Segment Start: Information given

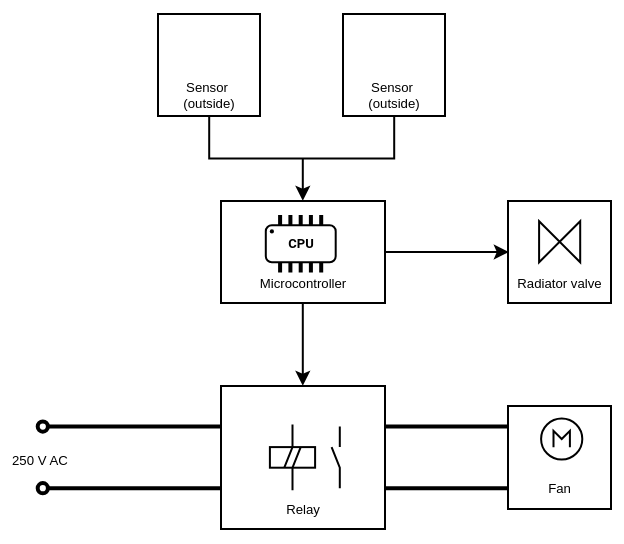
<!DOCTYPE html>
<html lang="en">
<head>
<meta charset="utf-8">
<title>Ventilation control diagram</title>
<style>
:root { --ink: #000; --paper: #fff; }
* { box-sizing: border-box; }
html, body { margin: 0; }
body { width: 624px; height: 544px; overflow: hidden; background: var(--paper); }
.diagram {
  position: relative; width: 624px; height: 544px; overflow: hidden;
  color: var(--ink); font: 13.2px/16px "Liberation Sans", Arial, sans-serif;
}
.wiring, .symbols { position: absolute; left: 0; top: 0; display: block; }
.wiring path, .symbols { fill: none; stroke: var(--ink); stroke-width: 2; }
.wiring .arrow { fill: var(--ink); stroke-width: 2; }
.wiring .mains { stroke-width: 4; }
.wiring .terminal { fill: var(--paper); stroke: var(--ink); stroke-width: 4; }
.node {
  position: absolute; display: flex; flex-direction: column;
  align-items: center; justify-content: flex-end;
  border: 2px solid var(--ink); background: var(--paper);
  text-align: center; white-space: nowrap;
}
.sensor { top: 13px; width: 104px; height: 104px; padding-bottom: 3px; }
.sensor span:first-child { margin-right: 4px; }
.sensor-left { left: 157px; }
.sensor-right { left: 342px; }
.microcontroller { left: 220px; top: 200px; width: 166px; height: 104px; padding-bottom: 10px; }
.radiator { left: 507px; top: 200px; width: 105px; height: 104px; padding-bottom: 10px; }
.relay { left: 220px; top: 385px; width: 166px; height: 145px; padding-bottom: 10px; }
.fan { left: 507px; top: 405px; width: 105px; height: 105px; padding-bottom: 11px; }
.supply { position: absolute; left: 12px; top: 453px; white-space: nowrap; }
.symbols .chip-body { fill: var(--paper); }
.symbols .pins { stroke-width: 4; }
.symbols .dot { fill: var(--ink); stroke: none; }
.chip-name {
  position: absolute; left: 266px; top: 236px; width: 70px; text-align: center;
  font: 700 13px/16px Roboto, Inter, sans-serif;
}
</style>
</head>
<body>
<main class="diagram">
  <svg class="wiring" width="624" height="544" viewBox="0 0 624 544" aria-hidden="true">
    <defs>
      <path id="arrowhead" class="arrow" d="M0 -1.5 L-5.5 -12.5 L0 -10 L5.5 -12.5 Z"/>
    </defs>
    <path d="M209.2 116 V158.4 H302.8 V190 M394.2 116 V158.4 H302.8"/>
    <path d="M302.8 303 V375 M385 252 H498"/>
    <use href="#arrowhead" transform="translate(302.8 200)"/>
    <use href="#arrowhead" transform="translate(302.8 385)"/>
    <use href="#arrowhead" transform="translate(508 252) rotate(-90)"/>
    <path class="mains" d="M48 426.6 H221 M48 488.2 H221 M385 426.6 H508 M385 488.2 H508"/>
    <circle class="terminal" cx="42.8" cy="426.6" r="5.1"/>
    <circle class="terminal" cx="42.8" cy="488.2" r="5.1"/>
  </svg>

  <section class="node sensor sensor-left"><span>Sensor</span><span>(outside)</span></section>
  <section class="node sensor sensor-right"><span>Sensor</span><span>(outside)</span></section>
  <section class="node microcontroller"><span>Microcontroller</span></section>
  <section class="node radiator"><span>Radiator valve</span></section>
  <section class="node relay"><span>Relay</span></section>
  <section class="node fan"><span>Fan</span></section>
  <span class="supply">250 V AC</span>

  <svg class="symbols" width="624" height="544" viewBox="0 0 624 544" aria-hidden="true">
    <g class="chip">
      <path class="pins" d="M280.1 215 V272.5 M290.4 215 V272.5 M300.7 215 V272.5 M310.9 215 V272.5 M321.2 215 V272.5"/>
      <rect class="chip-body" x="265.8" y="225.2" width="69.9" height="37" rx="6"/>
      <circle class="dot" cx="271.9" cy="231.4" r="2.1"/>
    </g>
    <path class="valve" d="M539.1 221.2 V262.3 L580.2 221.2 V262.3 Z"/>
    <g class="relay-coil">
      <rect x="269.9" y="447.1" width="45.2" height="20.6"/>
      <path d="M292.5 424.6 V447.1 L284.3 467.7 M300.7 447.1 L292.5 467.7 V490.3"/>
    </g>
    <path class="relay-contact" d="M339.8 426.6 V447.1 M331.6 447.1 L339.8 467.7 V488.2"/>
    <g class="motor">
      <circle cx="561.7" cy="439" r="20.6"/>
      <path d="M553.5 447.2 V430.8 L561.7 439 L569.9 430.8 V447.2"/>
    </g>
  </svg>
  <span class="chip-name">CPU</span>
</main>
</body>
</html>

Segment End: Information given

» **Exercise requirements**
Reprint the data verbatim, pictures excluded.

» **Solved problem**
<!DOCTYPE html>
<html lang="en">
<head>
<meta charset="utf-8">
<title>Ventilation control diagram</title>
<style>
:root { --ink: #000; --paper: #fff; }
* { box-sizing: border-box; }
html, body { margin: 0; }
body { width: 624px; height: 544px; overflow: hidden; background: var(--paper); }
.diagram {
  position: relative; width: 624px; height: 544px; overflow: hidden;
  color: var(--ink); font: 13.2px/16px "Liberation Sans", Arial, sans-serif;
}
.wiring, .symbols { position: absolute; left: 0; top: 0; display: block; }
.wiring path, .symbols { fill: none; stroke: var(--ink); stroke-width: 2; }
.wiring .arrow { fill: var(--ink); stroke-width: 2; }
.wiring .mains { stroke-width: 4; }
.wiring .terminal { fill: var(--paper); stroke: var(--ink); stroke-width: 4; }
.node {
  position: absolute; display: flex; flex-direction: column;
  align-items: center; justify-content: flex-end;
  border: 2px solid var(--ink); background: var(--paper);
  text-align: center; white-space: nowrap;
}
.sensor { top: 13px; width: 104px; height: 104px; padding-bottom: 3px; }
.sensor span:first-child { margin-right: 4px; }
.sensor-left { left: 157px; }
.sensor-right { left: 342px; }
.microcontroller { left: 220px; top: 200px; width: 166px; height: 104px; padding-bottom: 10px; }
.radiator { left: 507px; top: 200px; width: 105px; height: 104px; padding-bottom: 10px; }
.relay { left: 220px; top: 385px; width: 166px; height: 145px; padding-bottom: 10px; }
.fan { left: 507px; top: 405px; width: 105px; height: 105px; padding-bottom: 11px; }
.supply { position: absolute; left: 12px; top: 453px; white-space: nowrap; }
.symbols .chip-body { fill: var(--paper); }
.symbols .pins { stroke-width: 4; }
.symbols .dot { fill: var(--ink); stroke: none; }
.chip-name {
  position: absolute; left: 266px; top: 236px; width: 70px; text-align: center;
  font: 700 13px/16px Roboto, Inter, sans-serif;
}
</style>
</head>
<body>
<main class="diagram">
  <svg class="wiring" width="624" height="544" viewBox="0 0 624 544" aria-hidden="true">
    <defs>
      <path id="arrowhead" class="arrow" d="M0 -1.5 L-5.5 -12.5 L0 -10 L5.5 -12.5 Z"/>
    </defs>
    <path d="M209.2 116 V158.4 H302.8 V190 M394.2 116 V158.4 H302.8"/>
    <path d="M302.8 303 V375 M385 252 H498"/>
    <use href="#arrowhead" transform="translate(302.8 200)"/>
    <use href="#arrowhead" transform="translate(302.8 385)"/>
    <use href="#arrowhead" transform="translate(508 252) rotate(-90)"/>
    <path class="mains" d="M48 426.6 H221 M48 488.2 H221 M385 426.6 H508 M385 488.2 H508"/>
    <circle class="terminal" cx="42.8" cy="426.6" r="5.1"/>
    <circle class="terminal" cx="42.8" cy="488.2" r="5.1"/>
  </svg>

  <section class="node sensor sensor-left"><span>Sensor</span><span>(outside)</span></section>
  <section class="node sensor sensor-right"><span>Sensor</span><span>(outside)</span></section>
  <section class="node microcontroller"><span>Microcontroller</span></section>
  <section class="node radiator"><span>Radiator valve</span></section>
  <section class="node relay"><span>Relay</span></section>
  <section class="node fan"><span>Fan</span></section>
  <span class="supply">250 V AC</span>

  <svg class="symbols" width="624" height="544" viewBox="0 0 624 544" aria-hidden="true">
    <g class="chip">
      <path class="pins" d="M280.1 215 V272.5 M290.4 215 V272.5 M300.7 215 V272.5 M310.9 215 V272.5 M321.2 215 V272.5"/>
      <rect class="chip-body" x="265.8" y="225.2" width="69.9" height="37" rx="6"/>
      <circle class="dot" cx="271.9" cy="231.4" r="2.1"/>
    </g>
    <path class="valve" d="M539.1 221.2 V262.3 L580.2 221.2 V262.3 Z"/>
    <g class="relay-coil">
      <rect x="269.9" y="447.1" width="45.2" height="20.6"/>
      <path d="M292.5 424.6 V447.1 L284.3 467.7 M300.7 447.1 L292.5 467.7 V490.3"/>
    </g>
    <path class="relay-contact" d="M339.8 426.6 V447.1 M331.6 447.1 L339.8 467.7 V488.2"/>
    <g class="motor">
      <circle cx="561.7" cy="439" r="20.6"/>
      <path d="M553.5 447.2 V430.8 L561.7 439 L569.9 430.8 V447.2"/>
    </g>
  </svg>
  <span class="chip-name">CPU</span>
</main>
</body>
</html>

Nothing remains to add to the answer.